More app-like than my usual projects
Lots of Local Storage and JavaScript

I first set-up Cambridge Pub Poker years ago, probably in 2011 going buy the date the domain was registered. My local at the time was The White Horse in Oakington. Pub Poker was a new thing, partly due to the changes in the law that allowed small stakes poker in licensed premises for the first time, and partly due to the rise in popularity of Texas Hold’em online.

Barry, the landlord, had one of the pub poker outfits in for a trial - I can’t remember the name. There was a good turnout and a lot of interest, but Barry and Greene King had an issue and the pub closed for some weeks. Half a dozen or so of those who had taken to the game started a weekly tournament in the Black Bull in the neighbouring village. It was an instant regular thing.

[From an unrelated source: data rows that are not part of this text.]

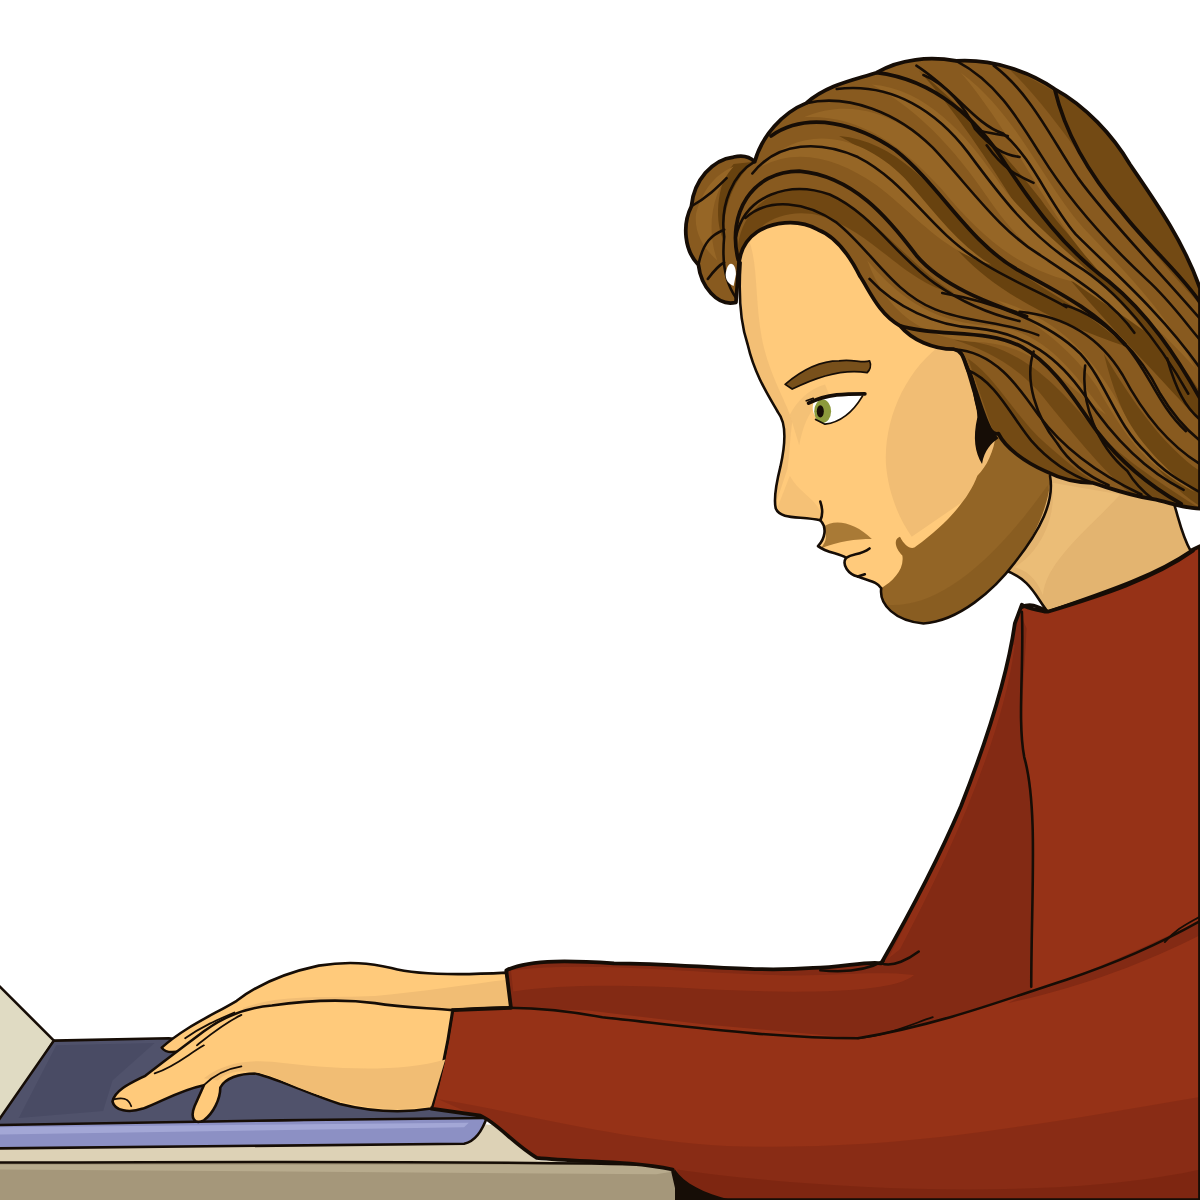
<!DOCTYPE html>
<html lang="en">
<head>
<meta charset="utf-8">
<title>Man typing on a laptop</title>
<style>
:root{
  --paper:#ffffff; --ink:#160d06;
  --skin:#ffca7b; --skin-shade:#f1bd74; --skin-deep:#e3b470;
  --hair:#885a1f; --hair-light:#966626; --hair-dark:#68420f; --beard:#936526;
  --sweater:#963217; --sweater-shade:#832a14; --sweater-deep:#74230f;
  --keys:#50526b; --keys-dark:#44465e; --laptop-edge:#8c90c4; --screen:#e0dbc3;
  --desk:#ddd2b6; --desk-front:#a5977a; --iris:#8c9a3c;
}
html,body{margin:0;padding:0;background:var(--paper);overflow:hidden}
.canvas{display:block;width:1200px;height:1200px;background:var(--paper)}
.line{fill:none;stroke:var(--ink);stroke-width:1.1;stroke-linecap:round;stroke-linejoin:round}
.outlined{stroke:var(--ink);stroke-width:1.1;stroke-linejoin:round}
.bold{stroke-width:1.6}
.fine{stroke-width:.75}
.skin{fill:var(--skin)} .skin-shade{fill:var(--skin-shade)} .skin-deep{fill:var(--skin-deep)}
.hair{fill:var(--hair)} .hair-light{fill:var(--hair-light)} .hair-dark{fill:var(--hair-dark)}
.sweater{fill:var(--sweater)} .sweater-shade{fill:var(--sweater-shade)} .sweater-deep{fill:var(--sweater-deep)}
</style>
</head>
<body>
<svg class="canvas" viewBox="0 0 512 512" role="img" aria-label="A long-haired, bearded man in a red sweater typing on a laptop, seen in profile">
  <defs>
    <clipPath id="hair-clip"><path id="hair-shape" d="M314 129C306 131 299 122 298 113C292 107 291 96 295 88C296 77 304 68 313 67C317 66 320 67 322 69C325 58 334 48 344 44C353 36 365 34 374 31C384 25 397 24 408 26C424 25 440 31 450 38C463 45 475 58 482 70C493 86 505 103 512 123V217C505 217 498 214 492 213C480 211 473 208 466 206C457 206 450 203 446 201C437 197 429 191 426 185C423 186 421 181 419 178C415 171 417 164 413 158C411 153 411 150 407 149C398 149 389 145 384 139C375 134 371 124 367 118C363 110 357 101 349 98C340 93 329 95 323 99C317 103 315 109 315 116Z"/></clipPath>
    <clipPath id="face-clip"><path id="face-shape" d="M316 100C315 118 316 134 319 147C322 160 328 169 332 176C336 181 335 190 333 199C331 207 330 213 331 217C333 222 342 220 350 222C353 225 352 230 349 233C353 236 358 236 361 238C359 241 362 245 366 246C371 248 374 248 376 251C375 258 382 265 394 266C409 265 424 252 433 240C444 226 450 209 448 196L425 140L385 95L340 84Z"/></clipPath>
    <clipPath id="body-clip"><path id="body-shape" d="M436 258C439 260 443 260 446 261C470 253 492 246 508 235L512 233V512H290L287 499C268 495 248 496 229 494C219 488 212 479 205 476L184 473C188 459 191 445 193 431L218 430L216 414C226 409 246 410 262 411C293 411 318 415 347 413C359 413 369 410 376 411C388 390 401 365 410 344C421 316 430 287 433 266Z"/></clipPath>
  </defs>

  <g id="desk">
    <path fill="var(--desk)" d="M0 487L200 479L210 480L229 495L286 498H0Z"/>
    <path fill="var(--desk-front)" d="M0 496H283Q289 498 289 505V512H0Z"/>
    <path fill="#b8ab8d" d="M0 497H283L286 500L280 501L0 499Z"/>
    <path class="line" d="M0 496C80 496 190 495 282 497Q289 498 289 504V512"/>
  </g>

  <g id="laptop">
    <path class="outlined" fill="var(--screen)" d="M-2 419L23 444L-2 483Z"/>
    <path fill="var(--laptop-edge)" class="outlined" d="M-2 479L120 478L208 476C206 482 203 487 198 488L-2 490Z"/>
    <path fill="#a3a7d6" d="M0 481L200 479L198 481L0 484Z"/>
    <path class="outlined" fill="var(--keys)" d="M23 444L72 443L150 452L208 477L120 478L-2 480Z"/>
    <path fill="var(--keys-dark)" d="M24 446L66 445L48 461L44 474L8 477Z" opacity=".55"/>
  </g>

  <g id="far-hand">
    <path class="skin outlined" d="M69 447C79 438 91 433 101 427C110 420 122 415 136 412C149 410 158 411 167 413C178 416 198 416 216 415L219 431L150 440L84 446C77 449 71 450 69 447Z"/>
    <path class="skin-shade" d="M104 430C120 424 140 426 160 425C180 423 200 420 216 418L218 430L130 434L92 442Z"/>
    <path class="line fine" d="M79 443C86 438 93 435 100 432"/>
  </g>

  <g id="sweater">
    <use href="#body-shape" class="sweater"/>
    <g clip-path="url(#body-clip)">
      <path class="sweater-shade" d="M430 250L438 268C437 290 435 306 437 324C442 340 440 380 440 423C410 432 388 440 366 443L300 437L250 431L210 430L214 405L260 408L340 412L378 408Z"/>
      <path class="sweater" d="M218 414C252 410 292 415 330 416C355 417 370 414 390 416C381 424 340 424 300 422C268 420 240 420 219 423Z" opacity=".8"/>
      <path class="sweater" d="M433 275C428 315 405 365 384 405L379 409C399 370 421 325 430 276Z" opacity=".75"/>
      <path class="sweater-shade" d="M187 469C220 474 260 486 310 489C380 491 430 482 512 468V512H290L286 498L229 495L205 477Z" opacity=".65"/>
      <path class="sweater-deep" d="M289 499C330 505 390 509 440 507C470 506 494 503 512 499V514H289Z" opacity=".55"/>
      <path class="sweater-shade" d="M440 423C466 415 488 404 512 393V399C488 411 462 421 430 428Z"/>
    </g>
    <use href="#body-shape" class="line bold"/>
    <path class="line" d="M436 261C437 284 434 307 437 323C443 344 440 382 440 421M193 431C213 429 236 430 257 434C294 438 330 443 366 443C402 437 430 426 455 418C476 411 496 402 512 393"/>
    <path class="line" d="M376 411C381 413 388 409 392 406M350 414C360 415 370 414 377 410"/>
    <path class="line fine" d="M497 402C502 396 507 394 512 391M366 443C378 442 389 437 398 434"/>
    <path fill="var(--ink)" d="M288 499C292 505 300 509 312 512H288Z"/>
  </g>

  <g id="near-hand">
    <path class="skin outlined" d="M48 470C49 465 56 462 62 459C71 452 79 446 87 440C95 434 105 430 116 429C130 427 145 426 160 428C172 430 183 430 193 431C191 446 188 460 184 473C171 475 157 474 145 471C132 467 121 461 109 458C102 458 96 460 94 464C94 469 91 475 87 478C83 480 81 477 83 472L87 463C77 465 69 470 61 473C55 475 49 474 48 470Z"/>
    <path class="skin-shade" d="M190 452C170 458 140 456 116 453C104 452 95 454 87 460L93 461C98 456 108 456 118 460C138 469 160 476 184 472Z"/>
    <path class="line fine" d="M87 463C91 459 97 456 103 455M66 458C75 455 80 450 87 446M103 433C95 437 89 442 84 446M49 469C53 468 55 469 56 472"/>
  </g>

  <g id="neck">
    <path class="skin-deep outlined" d="M444 198L500 212C503 221 504 228 508 235C492 246 470 253 447 261C442 255 440 247 428 243Z"/>
    <path fill="#f0c17b" d="M449 206C451 222 443 236 433 242C440 244 443 249 445 254C446 240 464 226 478 211Z" opacity=".65"/>
    <path class="line bold" d="M436 259C440 257 443 259 447 261C470 254 492 247 509 235"/>
  </g>

  <g id="head">
    <use href="#face-shape" class="skin"/>
    <g clip-path="url(#face-clip)">
      <path class="skin-shade" d="M312 95C325 99 321 122 325 144C328 160 336 172 338 180C337 187 337 193 336 200L328 224L308 160Z" opacity=".85"/>
      <path class="skin-shade" d="M403 146C387 157 377 178 378 198C379 211 384 222 389 229L424 205L426 152Z"/>
      <path class="skin-shade" d="M337 203C341 211 350 213 351 222L330 221Z" opacity=".75"/>
      <path class="skin-deep" d="M352 164C345 166 340 171 337 177L341 190C343 180 346 173 354 169Z" opacity=".4"/>
      <path id="beard" fill="var(--beard)" d="M376 251C381 248 386 243 385 237C382 234 381 230 384 229C386 233 389 235 391 233C402 225 413 214 417 203C421 199 424 193 425 185L452 198C452 220 440 240 425 254C413 264 400 270 388 267C378 263 374 257 376 251Z"/>
      <path fill="#7f551d" d="M378 258C397 260 421 244 447 207L450 225L425 259L391 269Z" opacity=".45"/>
    </g>
    <path id="moustache" fill="var(--beard)" d="M351 225C356 221 365 223 372 230C365 230 358 231 350 234C353 231 353 228 351 225Z" opacity=".8"/>
    <path class="line" d="M316 112C315 126 316 138 319 147C322 160 328 169 332 176C336 181 335 190 333 199C331 207 330 213 331 217C333 222 342 220 350 222C353 225 352 230 349 233C353 236 358 236 361 238C359 241 362 245 366 246C371 248 374 248 376 251C375 258 382 265 394 266C409 265 424 252 433 240C444 226 450 214 448 203"/>
    <path class="line" d="M350 222C351 220 351 217 350 214M361 238C364 236 367 237 371 234M366 246L369 245"/>
    <g id="eye">
      <path fill="#fff" d="M347 172C354 168 361 168 368 168C365 174 360 180 352 181C348 179 346 176 347 172Z"/>
      <ellipse cx="351" cy="175.500" rx="3.600" ry="5" fill="var(--iris)"/>
      <ellipse cx="350" cy="175.500" rx="1.500" ry="2.600" fill="var(--ink)"/>
      <path class="line bold" d="M345 172C353 168 361 168 369 168"/>
      <path class="line fine" d="M368 169C365 174 360 180 352 181L348 179M347 170L344 171"/>
      <path fill="#78501b" class="outlined fine" d="M335 164C342 158 350 154 358 154C363 153 368 155 371 154C372 156 371 158 370 159C359 157 348 161 338 166Z"/>
    </g>
  </g>

  <g id="hair">
    <use href="#hair-shape" class="hair"/>
    <g clip-path="url(#hair-clip)">
      <g class="hair-dark">
        <path d="M322 69C313 76 308 89 309 103C305 96 305 79 313 70Z"/>
        <path d="M315 113C312 91 331 76 350 82C371 88 386 112 407 125C386 121 373 99 350 92C334 88 321 96 317 108Z" opacity=".75"/>
        <path d="M358 58C382 60 398 80 414 98C432 119 456 126 481 148C451 138 423 124 407 105C393 86 379 69 358 58Z"/>
        <path d="M392 30C413 48 429 66 444 85C459 107 490 133 512 167V180C485 150 455 121 438 95C424 72 409 49 392 30Z"/>
        <path d="M428 27C455 52 470 85 512 130V112L470 50Z" opacity=".65"/>
        <path d="M407 145C436 146 452 166 467 183C480 197 497 207 512 217H490C474 205 462 190 448 173C437 158 423 150 407 145Z" opacity=".7"/>
        <path d="M413 153C426 162 433 178 447 190C455 197 462 203 470 207L444 203L424 185Z" opacity=".65"/>
        <path d="M471 151C483 171 496 190 512 201V216C492 203 478 180 471 151Z" opacity=".8"/>
      </g>
      <g class="hair-light">
        <path d="M325 71C341 53 366 56 386 76C397 88 408 104 423 113C402 107 390 91 374 79C357 67 340 63 325 71Z"/>
        <path d="M343 50C367 40 390 52 407 73C421 91 439 109 462 121C434 116 417 99 402 81C384 61 366 49 343 50Z"/>
        <path d="M372 36C395 38 412 57 425 76C439 97 466 113 488 141C463 123 440 111 424 88C410 67 394 48 372 36Z"/>
        <path d="M410 31C434 49 444 76 462 97C478 114 496 131 510 157C490 135 467 118 452 94C438 73 427 51 410 31Z"/>
        <path d="M370 111C385 129 401 138 423 139C446 141 458 159 472 177C454 164 442 147 418 146C394 145 378 133 370 111Z"/>
        <path d="M425 128C453 136 469 155 481 179C489 193 502 204 510 210C487 198 479 184 468 165C456 147 440 137 425 128Z"/>
        <path d="M297 91C300 80 306 74 313 71C304 81 301 97 306 111C300 106 296 99 297 91Z"/>
      </g>
      <g class="line">
        <path d="M322 69C313 74 307 87 309 101C308 111 309 120 314 127M298 113C300 103 304 100 309 98M295 88C302 84 306 80 310 76M302 119C305 115 307 113 309 112"/>
        <path class="bold" d="M315 111C310 91 321 73 341 73C364 75 379 93 391 109C402 122 421 129 438 135"/>
        <path d="M314 101C318 83 337 77 354 83C372 91 383 110 399 121C409 128 422 134 435 137"/>
        <path d="M318 93C328 84 344 86 357 95C371 106 381 125 399 132C414 138 428 137 443 143"/>
        <path d="M321 74C332 60 350 60 366 67C386 77 397 98 416 110C427 118 443 124 455 131"/>
        <path class="bold" d="M329 58C345 47 366 53 382 64C401 79 413 103 434 115C448 123 466 131 480 147"/>
        <path d="M344 44C362 40 383 48 398 63C414 80 426 98 444 109C459 119 475 129 484 142"/>
        <path d="M357 38C381 35 400 48 413 65C427 84 440 101 459 113C477 124 494 145 507 168"/>
        <path class="bold" d="M374 31C399 34 417 51 429 70C441 88 454 106 473 120C490 134 502 152 512 170"/>
        <path d="M391 28C408 39 416 53 428 57C441 68 447 86 459 100C475 116 495 133 512 157"/>
        <path d="M408 26C425 35 434 50 444 66C457 87 474 105 489 119C499 128 506 138 512 145"/>
        <path class="bold" d="M450 38C455 59 466 76 479 91C490 105 504 117 512 129"/>
        <path d="M424 28C440 40 449 60 460 76C473 94 494 115 512 136"/>
        <path d="M394 32C404 36 412 46 416 55C421 57 425 57 430 58M416 55C423 63 428 66 435 67M421 62C428 72 434 75 441 78"/>
        <path class="bold" d="M384 139C400 144 421 140 436 148C450 156 458 170 468 184C478 197 490 207 504 215"/>
        <path d="M371 119C382 131 399 139 416 140C438 142 452 153 463 169C473 184 487 200 505 209"/>
        <path d="M402 125C425 129 448 138 461 151C472 163 476 181 489 193C497 202 505 206 512 210"/>
        <path d="M435 133C456 135 470 145 479 160C488 177 499 190 512 198"/>
        <path d="M454 130C473 136 487 152 495 168C501 178 507 184 512 188"/>
        <path d="M407 149C424 150 434 164 443 177C454 192 470 203 487 211"/>
        <path d="M413 158C425 163 431 177 440 188C447 196 455 202 466 206M441 150C437 162 442 178 451 189C456 197 464 203 473 207"/>
        <path d="M463 156C461 172 468 190 481 201C484 206 488 210 492 213M480 147C490 158 494 173 506 184M498 153C502 167 506 174 512 179"/>
      </g>
    </g>
    <use href="#hair-shape" class="line bold"/>
    <path fill="var(--ink)" d="M410 149C413 163 417 171 417 178C415 187 416 193 419 198C420 192 423 189 426 187C420 180 418 165 410 149Z"/>
    <path fill="#fff" d="M310 115C311 111 314 112 314 117L313 122C310 121 309 118 310 115Z"/>
  </g>
</svg>
</body>
</html>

Naturally, yours truly was quickly into setting up a league, checking the legals and so on. The processes involved with managing a simple, small poker tournament offered a clear structure and set of rules that could be used to create an online poker tournament management system. The first most helpful function offered by an online system was recording who played, what position they finished in, the points won, and other info which made it easy to produce a full league table.

Adding a blinds timer was not essential, but if you have a system for recording players details, and need to log the position they finish, and so on, then why not? Bad broadband - that’s potentially why not. Everything required to fulfil the brief was standard fayre for me. Easy Peasy. Except my commercial projects were mainly designed to work online, and the couple of pubs where the system was being used had unreliable or non existent connections.

I like a challenge

Having the system I was proud of fail on a big screen in front of an audience spurned me on to develop something that could cope with being offline. Client side ‘local storage’ was a thing, but a relatively new thing. The W3C specifications were still in flux and various client side data storage options were being bandied about. It worked for me though, and other Mac users.

Designing and developing a system to work mainly client-side is quite different from the client request / server response model. Any PHP or similar server side functions I’d usually use needed a JavaScript equivalent.

I’ll resist digging deeper into the technicals and skip to the end of the story. I developed a system that ran in a browser, completely offline, save for an initial, optional refresh of some data, and the ‘Save Result To Server’ function which does what it says. And the really clever bit is that it could stop time - a blind could be paused and restarted multiple times and survive the closing and reopening of the browser.